THE TASK: Please show every line in the entries below that includes the word "span".

DATA FOR REVIEW:
________
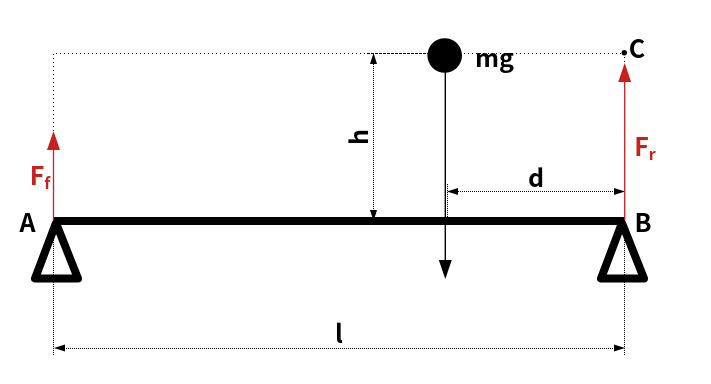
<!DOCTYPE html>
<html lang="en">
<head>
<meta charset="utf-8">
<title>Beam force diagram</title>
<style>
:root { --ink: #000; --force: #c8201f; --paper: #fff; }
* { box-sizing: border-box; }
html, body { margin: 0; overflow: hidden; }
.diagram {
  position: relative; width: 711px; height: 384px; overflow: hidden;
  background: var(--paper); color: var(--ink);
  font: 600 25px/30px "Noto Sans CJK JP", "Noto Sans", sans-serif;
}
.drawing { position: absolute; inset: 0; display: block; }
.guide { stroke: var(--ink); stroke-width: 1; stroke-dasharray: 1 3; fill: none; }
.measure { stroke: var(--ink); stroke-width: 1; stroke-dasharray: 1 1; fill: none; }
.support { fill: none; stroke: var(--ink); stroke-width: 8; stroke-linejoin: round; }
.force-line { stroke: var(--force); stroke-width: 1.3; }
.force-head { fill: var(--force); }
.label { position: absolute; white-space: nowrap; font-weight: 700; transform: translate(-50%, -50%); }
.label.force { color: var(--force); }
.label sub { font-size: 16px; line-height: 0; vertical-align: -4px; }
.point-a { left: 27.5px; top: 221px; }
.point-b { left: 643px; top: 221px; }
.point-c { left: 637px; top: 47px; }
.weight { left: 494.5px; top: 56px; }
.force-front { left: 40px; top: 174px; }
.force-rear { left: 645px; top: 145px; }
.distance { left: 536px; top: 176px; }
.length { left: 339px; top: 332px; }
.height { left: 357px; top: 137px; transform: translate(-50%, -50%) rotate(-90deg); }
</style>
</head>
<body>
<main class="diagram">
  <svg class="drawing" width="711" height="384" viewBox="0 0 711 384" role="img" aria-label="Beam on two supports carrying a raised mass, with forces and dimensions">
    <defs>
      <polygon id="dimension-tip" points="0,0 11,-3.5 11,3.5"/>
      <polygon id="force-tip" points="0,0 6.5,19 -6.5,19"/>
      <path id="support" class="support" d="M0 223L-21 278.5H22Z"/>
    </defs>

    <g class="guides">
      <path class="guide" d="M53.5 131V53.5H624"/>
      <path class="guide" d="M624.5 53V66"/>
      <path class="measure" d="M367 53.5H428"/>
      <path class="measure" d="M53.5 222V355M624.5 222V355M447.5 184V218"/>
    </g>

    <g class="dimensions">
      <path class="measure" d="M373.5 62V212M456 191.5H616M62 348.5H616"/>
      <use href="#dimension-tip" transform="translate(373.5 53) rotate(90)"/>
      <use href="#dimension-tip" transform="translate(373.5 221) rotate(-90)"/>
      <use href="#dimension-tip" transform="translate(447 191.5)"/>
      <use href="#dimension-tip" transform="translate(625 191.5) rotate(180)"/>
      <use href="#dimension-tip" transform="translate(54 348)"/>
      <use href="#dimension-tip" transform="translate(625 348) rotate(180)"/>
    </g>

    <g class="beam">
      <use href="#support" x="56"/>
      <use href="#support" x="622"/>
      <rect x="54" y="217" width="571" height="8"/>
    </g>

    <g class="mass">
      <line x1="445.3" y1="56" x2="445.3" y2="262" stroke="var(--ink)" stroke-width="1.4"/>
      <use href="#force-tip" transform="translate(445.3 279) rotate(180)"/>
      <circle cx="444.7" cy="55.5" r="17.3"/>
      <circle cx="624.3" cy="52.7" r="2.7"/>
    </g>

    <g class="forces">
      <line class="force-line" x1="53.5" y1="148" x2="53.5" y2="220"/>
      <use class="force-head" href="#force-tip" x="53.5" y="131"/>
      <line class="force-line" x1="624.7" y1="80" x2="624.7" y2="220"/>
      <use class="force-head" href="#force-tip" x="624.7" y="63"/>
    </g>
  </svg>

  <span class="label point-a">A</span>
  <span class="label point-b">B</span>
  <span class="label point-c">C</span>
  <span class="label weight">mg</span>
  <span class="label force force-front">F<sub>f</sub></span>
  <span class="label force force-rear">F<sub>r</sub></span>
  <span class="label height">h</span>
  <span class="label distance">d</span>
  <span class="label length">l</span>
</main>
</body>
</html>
________
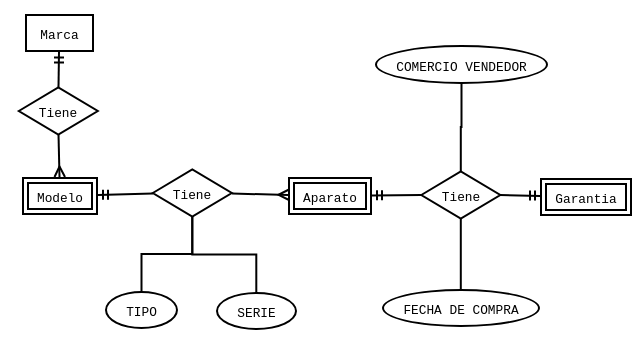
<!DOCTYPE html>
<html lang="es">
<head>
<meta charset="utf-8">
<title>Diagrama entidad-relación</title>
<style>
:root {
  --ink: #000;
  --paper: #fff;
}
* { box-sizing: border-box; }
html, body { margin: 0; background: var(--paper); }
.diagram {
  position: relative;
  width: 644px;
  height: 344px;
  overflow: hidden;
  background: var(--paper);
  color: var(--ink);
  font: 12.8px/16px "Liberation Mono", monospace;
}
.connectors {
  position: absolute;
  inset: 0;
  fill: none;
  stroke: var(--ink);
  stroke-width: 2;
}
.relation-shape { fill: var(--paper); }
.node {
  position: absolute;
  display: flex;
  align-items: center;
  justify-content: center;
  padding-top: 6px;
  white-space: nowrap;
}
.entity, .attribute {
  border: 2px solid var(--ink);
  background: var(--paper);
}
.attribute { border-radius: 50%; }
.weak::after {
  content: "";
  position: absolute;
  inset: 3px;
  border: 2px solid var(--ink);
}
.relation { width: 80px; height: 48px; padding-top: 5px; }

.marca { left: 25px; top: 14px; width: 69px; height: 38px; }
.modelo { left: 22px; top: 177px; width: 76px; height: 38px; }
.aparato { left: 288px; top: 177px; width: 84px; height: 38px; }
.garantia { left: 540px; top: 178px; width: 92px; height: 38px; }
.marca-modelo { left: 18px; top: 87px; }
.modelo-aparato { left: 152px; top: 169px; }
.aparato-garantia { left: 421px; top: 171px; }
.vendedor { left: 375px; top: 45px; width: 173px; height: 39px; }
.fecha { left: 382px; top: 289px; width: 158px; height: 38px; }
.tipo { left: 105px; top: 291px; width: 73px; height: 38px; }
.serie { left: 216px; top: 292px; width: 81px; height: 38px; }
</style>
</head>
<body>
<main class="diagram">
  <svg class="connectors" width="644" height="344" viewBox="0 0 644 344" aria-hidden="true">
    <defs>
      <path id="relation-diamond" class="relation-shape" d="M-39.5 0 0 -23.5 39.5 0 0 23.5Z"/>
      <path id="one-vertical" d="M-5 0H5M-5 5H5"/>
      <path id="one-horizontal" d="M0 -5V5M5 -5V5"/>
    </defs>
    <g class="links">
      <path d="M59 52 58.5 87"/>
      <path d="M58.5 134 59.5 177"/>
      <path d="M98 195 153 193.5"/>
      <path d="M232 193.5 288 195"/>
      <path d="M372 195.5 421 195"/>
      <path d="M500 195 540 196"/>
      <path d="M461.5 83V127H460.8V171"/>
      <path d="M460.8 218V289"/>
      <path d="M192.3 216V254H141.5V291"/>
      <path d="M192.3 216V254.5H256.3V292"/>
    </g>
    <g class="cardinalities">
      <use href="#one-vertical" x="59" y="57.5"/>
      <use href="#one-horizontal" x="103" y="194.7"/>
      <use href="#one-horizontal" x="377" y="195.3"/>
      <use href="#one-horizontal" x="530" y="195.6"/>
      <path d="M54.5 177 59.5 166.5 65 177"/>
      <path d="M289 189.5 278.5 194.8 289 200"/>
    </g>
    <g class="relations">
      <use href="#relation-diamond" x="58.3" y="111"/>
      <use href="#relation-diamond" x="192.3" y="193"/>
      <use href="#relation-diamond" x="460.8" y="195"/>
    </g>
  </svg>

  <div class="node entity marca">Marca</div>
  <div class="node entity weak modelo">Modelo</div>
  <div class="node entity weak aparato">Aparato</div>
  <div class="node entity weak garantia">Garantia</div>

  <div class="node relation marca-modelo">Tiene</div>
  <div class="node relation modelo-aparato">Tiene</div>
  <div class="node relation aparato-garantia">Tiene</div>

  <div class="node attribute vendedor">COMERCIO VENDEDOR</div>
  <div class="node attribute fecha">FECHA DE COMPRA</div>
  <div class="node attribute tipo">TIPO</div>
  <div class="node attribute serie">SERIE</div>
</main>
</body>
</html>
________
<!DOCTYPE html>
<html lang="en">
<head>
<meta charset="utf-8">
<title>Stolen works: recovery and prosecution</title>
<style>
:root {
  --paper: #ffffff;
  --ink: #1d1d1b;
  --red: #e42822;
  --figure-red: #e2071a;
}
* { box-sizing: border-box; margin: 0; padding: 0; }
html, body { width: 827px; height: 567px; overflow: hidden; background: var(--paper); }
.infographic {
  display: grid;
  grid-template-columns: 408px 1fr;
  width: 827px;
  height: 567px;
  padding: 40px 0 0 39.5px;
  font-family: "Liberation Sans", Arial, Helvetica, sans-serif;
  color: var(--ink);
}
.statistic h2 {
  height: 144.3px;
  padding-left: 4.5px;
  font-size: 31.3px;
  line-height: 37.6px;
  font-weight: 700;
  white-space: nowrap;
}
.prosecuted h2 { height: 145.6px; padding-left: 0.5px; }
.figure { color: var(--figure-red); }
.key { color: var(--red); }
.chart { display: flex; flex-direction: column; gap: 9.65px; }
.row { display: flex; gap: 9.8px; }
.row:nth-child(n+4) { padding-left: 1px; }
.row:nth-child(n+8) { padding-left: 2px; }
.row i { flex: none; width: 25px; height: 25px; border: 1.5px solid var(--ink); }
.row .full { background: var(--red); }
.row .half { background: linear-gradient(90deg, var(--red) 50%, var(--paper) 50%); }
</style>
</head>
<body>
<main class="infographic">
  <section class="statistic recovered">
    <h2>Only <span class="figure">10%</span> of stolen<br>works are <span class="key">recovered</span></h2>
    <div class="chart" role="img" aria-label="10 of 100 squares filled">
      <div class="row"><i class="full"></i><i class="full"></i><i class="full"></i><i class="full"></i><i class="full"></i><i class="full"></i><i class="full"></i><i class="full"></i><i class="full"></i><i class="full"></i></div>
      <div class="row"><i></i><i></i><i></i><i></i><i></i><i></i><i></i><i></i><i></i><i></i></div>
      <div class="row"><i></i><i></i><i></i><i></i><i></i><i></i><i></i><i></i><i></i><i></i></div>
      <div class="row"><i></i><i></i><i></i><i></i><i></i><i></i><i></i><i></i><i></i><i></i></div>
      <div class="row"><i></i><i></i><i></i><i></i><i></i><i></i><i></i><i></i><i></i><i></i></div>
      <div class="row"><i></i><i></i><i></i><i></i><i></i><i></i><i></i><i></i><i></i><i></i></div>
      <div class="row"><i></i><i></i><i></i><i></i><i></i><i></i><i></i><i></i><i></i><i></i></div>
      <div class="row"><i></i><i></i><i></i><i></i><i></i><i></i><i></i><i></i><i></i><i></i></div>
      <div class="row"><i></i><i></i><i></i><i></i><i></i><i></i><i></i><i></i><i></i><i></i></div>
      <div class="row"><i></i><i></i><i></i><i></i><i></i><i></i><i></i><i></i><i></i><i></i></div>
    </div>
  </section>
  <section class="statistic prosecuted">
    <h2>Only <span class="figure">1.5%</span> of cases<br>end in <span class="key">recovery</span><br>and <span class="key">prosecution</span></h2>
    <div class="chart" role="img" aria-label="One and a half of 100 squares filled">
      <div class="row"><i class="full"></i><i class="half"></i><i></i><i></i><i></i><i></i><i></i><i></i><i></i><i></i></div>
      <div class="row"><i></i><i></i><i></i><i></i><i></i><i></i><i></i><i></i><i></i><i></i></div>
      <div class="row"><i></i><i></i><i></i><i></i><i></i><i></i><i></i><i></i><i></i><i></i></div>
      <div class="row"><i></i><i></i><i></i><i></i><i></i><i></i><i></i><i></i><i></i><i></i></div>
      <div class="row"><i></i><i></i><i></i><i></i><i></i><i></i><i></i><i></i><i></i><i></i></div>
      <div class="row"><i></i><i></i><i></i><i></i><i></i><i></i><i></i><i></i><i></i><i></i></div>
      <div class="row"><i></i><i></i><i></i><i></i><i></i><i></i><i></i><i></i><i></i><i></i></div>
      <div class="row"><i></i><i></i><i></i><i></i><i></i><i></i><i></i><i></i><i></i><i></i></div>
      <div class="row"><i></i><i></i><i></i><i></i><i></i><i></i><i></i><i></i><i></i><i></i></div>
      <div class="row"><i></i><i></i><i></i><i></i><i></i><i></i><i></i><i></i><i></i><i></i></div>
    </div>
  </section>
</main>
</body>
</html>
________
ANSWER SPACE:
  <span class="label point-a">A</span>
  <span class="label point-b">B</span>
  <span class="label point-c">C</span>
  <span class="label weight">mg</span>
  <span class="label force force-front">F<sub>f</sub></span>
  <span class="label force force-rear">F<sub>r</sub></span>
  <span class="label height">h</span>
  <span class="label distance">d</span>
  <span class="label length">l</span>
    <h2>Only <span class="figure">10%</span> of stolen<br>works are <span class="key">recovered</span></h2>
    <h2>Only <span class="figure">1.5%</span> of cases<br>end in <span class="key">recovery</span><br>and <span class="key">prosecution</span></h2>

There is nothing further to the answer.